Description of the task: The records below should be copied in full, exactly as shown.

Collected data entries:
□ □ □ □ □ □ □

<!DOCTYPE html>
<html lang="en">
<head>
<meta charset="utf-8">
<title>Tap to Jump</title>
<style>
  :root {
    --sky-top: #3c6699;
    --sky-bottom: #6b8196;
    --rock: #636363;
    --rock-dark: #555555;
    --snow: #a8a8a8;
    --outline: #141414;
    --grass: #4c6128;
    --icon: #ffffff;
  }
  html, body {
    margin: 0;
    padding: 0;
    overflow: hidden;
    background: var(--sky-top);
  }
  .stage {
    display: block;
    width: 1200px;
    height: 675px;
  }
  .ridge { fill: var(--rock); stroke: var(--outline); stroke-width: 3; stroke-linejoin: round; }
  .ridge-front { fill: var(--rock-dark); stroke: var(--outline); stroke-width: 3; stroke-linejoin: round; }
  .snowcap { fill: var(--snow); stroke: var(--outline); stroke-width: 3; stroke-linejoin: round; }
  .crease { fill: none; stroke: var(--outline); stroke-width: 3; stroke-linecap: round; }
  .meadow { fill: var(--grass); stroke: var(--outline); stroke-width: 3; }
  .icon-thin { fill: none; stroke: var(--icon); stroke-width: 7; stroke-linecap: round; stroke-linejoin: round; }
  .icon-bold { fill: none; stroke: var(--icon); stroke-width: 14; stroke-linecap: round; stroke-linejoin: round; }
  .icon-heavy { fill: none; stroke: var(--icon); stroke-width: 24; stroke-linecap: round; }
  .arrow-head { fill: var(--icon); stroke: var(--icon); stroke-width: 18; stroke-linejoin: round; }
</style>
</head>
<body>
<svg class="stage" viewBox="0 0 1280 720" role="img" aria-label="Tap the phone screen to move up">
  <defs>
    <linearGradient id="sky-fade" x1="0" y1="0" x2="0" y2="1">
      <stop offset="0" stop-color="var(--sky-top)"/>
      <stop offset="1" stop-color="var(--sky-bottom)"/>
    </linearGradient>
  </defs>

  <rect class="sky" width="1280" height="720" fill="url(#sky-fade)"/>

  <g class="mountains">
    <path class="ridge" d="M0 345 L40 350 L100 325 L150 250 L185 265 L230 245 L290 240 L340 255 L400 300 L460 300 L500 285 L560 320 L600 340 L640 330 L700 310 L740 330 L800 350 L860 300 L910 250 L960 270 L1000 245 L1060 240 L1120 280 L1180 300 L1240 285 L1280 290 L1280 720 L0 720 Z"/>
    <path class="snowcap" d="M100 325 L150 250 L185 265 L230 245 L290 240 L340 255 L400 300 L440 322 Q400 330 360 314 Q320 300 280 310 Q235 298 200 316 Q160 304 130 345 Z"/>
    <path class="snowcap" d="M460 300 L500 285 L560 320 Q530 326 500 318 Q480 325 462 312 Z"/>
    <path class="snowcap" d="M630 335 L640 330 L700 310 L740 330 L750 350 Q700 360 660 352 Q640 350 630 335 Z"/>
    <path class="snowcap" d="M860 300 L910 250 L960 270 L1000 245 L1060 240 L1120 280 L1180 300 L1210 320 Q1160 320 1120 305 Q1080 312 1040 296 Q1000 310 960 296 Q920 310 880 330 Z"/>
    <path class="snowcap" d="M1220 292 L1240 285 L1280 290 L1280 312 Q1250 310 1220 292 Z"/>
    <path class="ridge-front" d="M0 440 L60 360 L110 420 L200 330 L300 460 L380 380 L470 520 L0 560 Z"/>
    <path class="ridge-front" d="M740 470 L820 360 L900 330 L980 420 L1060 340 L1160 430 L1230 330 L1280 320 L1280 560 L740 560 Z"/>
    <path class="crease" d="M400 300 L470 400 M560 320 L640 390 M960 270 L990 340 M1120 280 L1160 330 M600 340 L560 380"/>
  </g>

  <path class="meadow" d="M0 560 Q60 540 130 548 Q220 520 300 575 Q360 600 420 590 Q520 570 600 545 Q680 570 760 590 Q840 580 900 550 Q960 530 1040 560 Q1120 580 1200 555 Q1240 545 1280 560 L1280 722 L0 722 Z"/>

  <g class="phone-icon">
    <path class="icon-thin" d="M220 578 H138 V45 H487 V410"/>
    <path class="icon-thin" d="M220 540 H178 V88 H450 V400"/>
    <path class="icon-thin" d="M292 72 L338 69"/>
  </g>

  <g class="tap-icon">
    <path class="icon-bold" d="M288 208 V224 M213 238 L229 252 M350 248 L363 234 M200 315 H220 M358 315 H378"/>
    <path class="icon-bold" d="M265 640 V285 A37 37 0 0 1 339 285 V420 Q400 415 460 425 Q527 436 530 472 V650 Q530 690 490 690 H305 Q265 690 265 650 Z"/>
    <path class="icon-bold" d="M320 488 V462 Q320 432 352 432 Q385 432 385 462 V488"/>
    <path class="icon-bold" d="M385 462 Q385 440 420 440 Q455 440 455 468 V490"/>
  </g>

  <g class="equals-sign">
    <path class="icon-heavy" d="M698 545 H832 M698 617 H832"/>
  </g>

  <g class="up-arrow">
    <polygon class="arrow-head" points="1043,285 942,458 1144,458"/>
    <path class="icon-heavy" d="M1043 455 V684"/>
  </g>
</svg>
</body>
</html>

□ □ □ □ □ □ □

Output of the exercise:
<!DOCTYPE html>
<html lang="en">
<head>
<meta charset="utf-8">
<title>Tap to Jump</title>
<style>
  :root {
    --sky-top: #3c6699;
    --sky-bottom: #6b8196;
    --rock: #636363;
    --rock-dark: #555555;
    --snow: #a8a8a8;
    --outline: #141414;
    --grass: #4c6128;
    --icon: #ffffff;
  }
  html, body {
    margin: 0;
    padding: 0;
    overflow: hidden;
    background: var(--sky-top);
  }
  .stage {
    display: block;
    width: 1200px;
    height: 675px;
  }
  .ridge { fill: var(--rock); stroke: var(--outline); stroke-width: 3; stroke-linejoin: round; }
  .ridge-front { fill: var(--rock-dark); stroke: var(--outline); stroke-width: 3; stroke-linejoin: round; }
  .snowcap { fill: var(--snow); stroke: var(--outline); stroke-width: 3; stroke-linejoin: round; }
  .crease { fill: none; stroke: var(--outline); stroke-width: 3; stroke-linecap: round; }
  .meadow { fill: var(--grass); stroke: var(--outline); stroke-width: 3; }
  .icon-thin { fill: none; stroke: var(--icon); stroke-width: 7; stroke-linecap: round; stroke-linejoin: round; }
  .icon-bold { fill: none; stroke: var(--icon); stroke-width: 14; stroke-linecap: round; stroke-linejoin: round; }
  .icon-heavy { fill: none; stroke: var(--icon); stroke-width: 24; stroke-linecap: round; }
  .arrow-head { fill: var(--icon); stroke: var(--icon); stroke-width: 18; stroke-linejoin: round; }
</style>
</head>
<body>
<svg class="stage" viewBox="0 0 1280 720" role="img" aria-label="Tap the phone screen to move up">
  <defs>
    <linearGradient id="sky-fade" x1="0" y1="0" x2="0" y2="1">
      <stop offset="0" stop-color="var(--sky-top)"/>
      <stop offset="1" stop-color="var(--sky-bottom)"/>
    </linearGradient>
  </defs>

  <rect class="sky" width="1280" height="720" fill="url(#sky-fade)"/>

  <g class="mountains">
    <path class="ridge" d="M0 345 L40 350 L100 325 L150 250 L185 265 L230 245 L290 240 L340 255 L400 300 L460 300 L500 285 L560 320 L600 340 L640 330 L700 310 L740 330 L800 350 L860 300 L910 250 L960 270 L1000 245 L1060 240 L1120 280 L1180 300 L1240 285 L1280 290 L1280 720 L0 720 Z"/>
    <path class="snowcap" d="M100 325 L150 250 L185 265 L230 245 L290 240 L340 255 L400 300 L440 322 Q400 330 360 314 Q320 300 280 310 Q235 298 200 316 Q160 304 130 345 Z"/>
    <path class="snowcap" d="M460 300 L500 285 L560 320 Q530 326 500 318 Q480 325 462 312 Z"/>
    <path class="snowcap" d="M630 335 L640 330 L700 310 L740 330 L750 350 Q700 360 660 352 Q640 350 630 335 Z"/>
    <path class="snowcap" d="M860 300 L910 250 L960 270 L1000 245 L1060 240 L1120 280 L1180 300 L1210 320 Q1160 320 1120 305 Q1080 312 1040 296 Q1000 310 960 296 Q920 310 880 330 Z"/>
    <path class="snowcap" d="M1220 292 L1240 285 L1280 290 L1280 312 Q1250 310 1220 292 Z"/>
    <path class="ridge-front" d="M0 440 L60 360 L110 420 L200 330 L300 460 L380 380 L470 520 L0 560 Z"/>
    <path class="ridge-front" d="M740 470 L820 360 L900 330 L980 420 L1060 340 L1160 430 L1230 330 L1280 320 L1280 560 L740 560 Z"/>
    <path class="crease" d="M400 300 L470 400 M560 320 L640 390 M960 270 L990 340 M1120 280 L1160 330 M600 340 L560 380"/>
  </g>

  <path class="meadow" d="M0 560 Q60 540 130 548 Q220 520 300 575 Q360 600 420 590 Q520 570 600 545 Q680 570 760 590 Q840 580 900 550 Q960 530 1040 560 Q1120 580 1200 555 Q1240 545 1280 560 L1280 722 L0 722 Z"/>

  <g class="phone-icon">
    <path class="icon-thin" d="M220 578 H138 V45 H487 V410"/>
    <path class="icon-thin" d="M220 540 H178 V88 H450 V400"/>
    <path class="icon-thin" d="M292 72 L338 69"/>
  </g>

  <g class="tap-icon">
    <path class="icon-bold" d="M288 208 V224 M213 238 L229 252 M350 248 L363 234 M200 315 H220 M358 315 H378"/>
    <path class="icon-bold" d="M265 640 V285 A37 37 0 0 1 339 285 V420 Q400 415 460 425 Q527 436 530 472 V650 Q530 690 490 690 H305 Q265 690 265 650 Z"/>
    <path class="icon-bold" d="M320 488 V462 Q320 432 352 432 Q385 432 385 462 V488"/>
    <path class="icon-bold" d="M385 462 Q385 440 420 440 Q455 440 455 468 V490"/>
  </g>

  <g class="equals-sign">
    <path class="icon-heavy" d="M698 545 H832 M698 617 H832"/>
  </g>

  <g class="up-arrow">
    <polygon class="arrow-head" points="1043,285 942,458 1144,458"/>
    <path class="icon-heavy" d="M1043 455 V684"/>
  </g>
</svg>
</body>
</html>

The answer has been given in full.